The first church written to is the church at Ephesus. We know much about this church because of the Apostle Paul’s letter to the Ephesian Christians. Early on, they held on to Paul’s teachings, but through the years, they had gradually lost some of their fervor. They were in need an old fashioned wake-up call. That is why Jesus wrote to them in Revelation 2:4 and confronted the congregation about having “left their first love.” These same piercing words have convicted many Christians throughout the centuries, leading many believers to reflect upon the sincerity of their own loyalty, dedication, and allegiance to the Lord.
But unfortunately, these famous words of correction, “you have left your first love” have overshadowed Jesus’ words of commendation to the church. Our Lord had a lot of good things to say about the congregation; for they worked for the Lord, they endured for His name’s sake, and they persevered in that work. But that is not all; they would not tolerate false teachers in the church. They desired to be theologically accurate and sound in doctrine. If anyone came in and attempted to distort God’s Word through heinous teachings, it was quickly stifled.
The church at Ephesus did three things in relation to those who desired to teach; three things that every church ought to do. First they subjected each teacher and his teaching to a test. What was the test? It was the test of the Scriptures. If what they were teaching did not pass the litmus test of the Word of God, then they were considered to be a false prophet, and the church openly rejected his teaching. But the church did not stop there; for they ejected any false teachers from their midst. How do we know this?
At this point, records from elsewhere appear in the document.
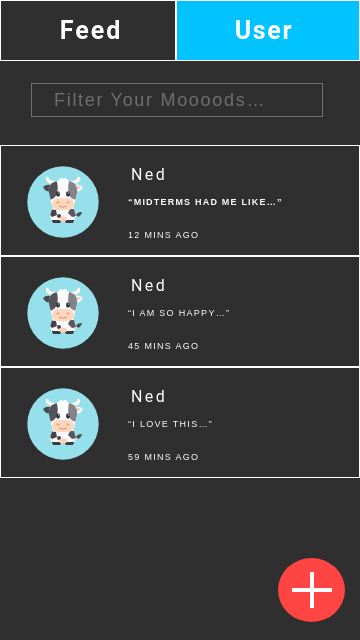
<!DOCTYPE html>
<html lang="en">
<head>
<meta charset="utf-8">
<title>User feed</title>
<style>
:root {
  --ground: #2f2f2f;
  --line: #ffffff;
  --text: #ffffff;
  --muted: #6f6f6f;
  --active: #00c3ff;
  --action: #ff4444;
}
* { box-sizing: border-box; margin: 0; padding: 0; }
html, body { width: 360px; height: 640px; overflow: hidden; }
body { background: var(--ground); color: var(--text); font-family: "Liberation Sans", sans-serif; }
a { color: inherit; text-decoration: none; }
.screen { position: relative; width: 360px; height: 640px; overflow: hidden; background: var(--ground); }
.tabs { display: grid; grid-template-columns: 176px 184px; height: 61px; }
.tab {
  display: flex; align-items: center; justify-content: center;
  border: 1px solid var(--line);
  font: 700 25px/1 Roboto, sans-serif; letter-spacing: 2px;
  padding-left: 6px;
}
.tab.active { background: var(--active); padding: 0 8px 0 0; letter-spacing: 1.6px; }
.filter {
  display: flex; align-items: center;
  width: 292px; height: 34px; margin: 22px 0 28px 31px; padding-left: 22px;
  border: 1px solid var(--muted); color: var(--muted);
  font-size: 18px; line-height: 1; letter-spacing: 1.7px; white-space: nowrap;
}
.feed { list-style: none; }
.post { display: flex; height: 111px; padding: 20px 0 0 26px; border: 1px solid var(--line); }
.avatar { width: 72px; height: 72px; flex: none; }
.details { padding-left: 29px; white-space: nowrap; }
.author { margin-left: 3px; font: 400 16px/18px Roboto, sans-serif; letter-spacing: 2.4px; }
.quote, .time { font-size: 9px; line-height: 12px; letter-spacing: 1.3px; text-transform: uppercase; }
.quote { margin-top: 12px; }
.time { margin-top: 21px; }
.unread .quote { font-weight: 700; letter-spacing: 1.2px; }
.add { position: absolute; left: 278px; top: 558px; width: 67px; height: 64px; }
.add svg { display: block; }
.symbols { position: absolute; width: 0; height: 0; }
</style>
</head>
<body>
<svg class="symbols" aria-hidden="true">
  <defs>
    <clipPath id="face-clip"><path d="M25 17Q36 11 47 17Q52 22 49 31L47 40Q36 48 25 40L23 31Q20 22 25 17Z"/></clipPath>
    <clipPath id="body-clip"><path d="M26 40H46L49 50L46 57H39L36 53L33 57H26L23 50Z"/></clipPath>
    <symbol id="cow" viewBox="0 0 72 72">
      <circle cx="36" cy="36" r="35.7" fill="#96e0ec"/>
      <path d="M45 48Q49 52 52 49" fill="none" stroke="#f4f4f6" stroke-width="1.5"/>
      <path d="M49 49Q50 46 55 46Q54 50 51 51Z" fill="#4d4b52"/>
      <g clip-path="url(#body-clip)">
        <rect x="22" y="39" width="28" height="19" fill="#fbfbfd"/>
        <path d="M22 43L29 44L30 49L25 51L22 48Z" fill="#45434a"/>
        <path d="M43 43H50V50L45 51L41 47Z" fill="#5a585f"/>
        <circle cx="32" cy="50" r="2" fill="#45434a"/>
        <path d="M25 54H34V58H25ZM38 54H48V58H38Z" fill="#3c3a41"/>
      </g>
      <ellipse cx="36" cy="53" rx="4" ry="2.5" fill="#ffd0b5"/>
      <path d="M25 18Q18 17 19 11Q22 10 22 13Q24 15 28 15ZM47 18Q54 17 53 11Q50 10 50 13Q48 15 44 15Z" fill="#fff7ed"/>
      <path d="M26 20Q20 17 16 21Q19 27 25 25Z" fill="#4b4950"/>
      <path d="M46 20Q52 17 56 21Q53 27 47 25Z" fill="#f7f7fa"/>
      <path d="M48 21Q52 19 54 21Q51 24 48 23Z" fill="#ffc9b4"/>
      <g clip-path="url(#face-clip)">
        <rect x="20" y="11" width="32" height="35" fill="#fdfdff"/>
        <path d="M20 14H29Q32 19 30 27Q28 34 21 34Z" fill="#55535a"/>
        <path d="M43 12H53V32Q46 36 42 29Q40 20 43 12Z" fill="#85838a"/>
      </g>
      <path d="M31 15Q33 10 36 13Q39 10 41 15Q36 18 31 15Z" fill="#ffffff"/>
      <ellipse cx="31" cy="28" rx="2" ry="2.7" fill="#34323a"/>
      <ellipse cx="41" cy="28" rx="2" ry="2.7" fill="#34323a"/>
      <circle cx="31.6" cy="27" r=".6" fill="#fff"/>
      <circle cx="41.6" cy="27" r=".6" fill="#fff"/>
      <rect x="25" y="32" width="22" height="12" rx="6" fill="#ffd7bd"/>
      <ellipse cx="31" cy="36.5" rx="1.5" ry="1.1" fill="#e39c86"/>
      <ellipse cx="41" cy="36.5" rx="1.5" ry="1.1" fill="#e39c86"/>
      <path d="M32 40Q36 42.5 40 40" fill="none" stroke="#d98f7c" stroke-width="1"/>
    </symbol>
  </defs>
</svg>
<main class="screen">
  <nav class="tabs">
    <a class="tab" href="#">Feed</a>
    <a class="tab active" href="#">User</a>
  </nav>
  <div class="filter">Filter Your Moooods…</div>
  <ul class="feed">
    <li class="post unread">
      <svg class="avatar" role="img" aria-label="Cow avatar"><use href="#cow"/></svg>
      <div class="details">
        <h2 class="author">Ned</h2>
        <p class="quote">“Midterms had me like…”</p>
        <p class="time">12 mins ago</p>
      </div>
    </li>
    <li class="post">
      <svg class="avatar" role="img" aria-label="Cow avatar"><use href="#cow"/></svg>
      <div class="details">
        <h2 class="author">Ned</h2>
        <p class="quote">“I am so happy…”</p>
        <p class="time">45 mins ago</p>
      </div>
    </li>
    <li class="post">
      <svg class="avatar" role="img" aria-label="Cow avatar"><use href="#cow"/></svg>
      <div class="details">
        <h2 class="author">Ned</h2>
        <p class="quote">“I love this…”</p>
        <p class="time">59 mins ago</p>
      </div>
    </li>
  </ul>
  <a class="add" href="#" aria-label="Add a post">
    <svg width="67" height="64" viewBox="0 0 67 64">
      <ellipse cx="33.5" cy="32" rx="33.5" ry="32" fill="var(--action)"/>
      <path d="M14 32H54M34 14V50" stroke="var(--line)" stroke-width="4"/>
    </svg>
  </a>
</main>
</body>
</html>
Because the scripture says that they “would not tolerate evil men.”
What a valuable lesson for today’s church. Protecting the flock must be a practice woven into the tapestry of every local congregation. But sadly, many of our twenty-first century churches do not emulate this first century church practice adopted by the church at Ephesus. And when this practice is not incorporated into the life of a church, that particular congregation will slowly travel down a road known as theological liberalism.
So many churches are struggling today because they do not guard against false doctrine. More often than not, the problem is lack of Scripture knowledge; they simply accept anything taught as God’s Word simply because they do not know the Scriptures themselves. But the Bible says that we ought to search the scriptures and study them (2 Timothy 2:15). Our Lord Jesus in Matthew 7:15 warned against false teachers. He said, “Beware of the false prophets, who come to you in sheep’s clothing, but inwardly are ravenous wolves.” The Apostle Peter spoke words of protection in 2 Peter 2:1 when he said that “false prophets also arose among the people, just as there will also be false teachers among you, who will secretly introduce destructive heresies, even denying the Master who bought them, bringing swift destruction upon themselves.” Needless to say, the Word of God makes it clear that Christians must guard themselves and the church from false teachers.
Subjected, rejected, ejected; may this be our practice and pattern to protect the timeless doctrines of the Word of God and His Church. And may we as believers learn much from the disciplines of the Church at Ephesus!
– Pastor Eric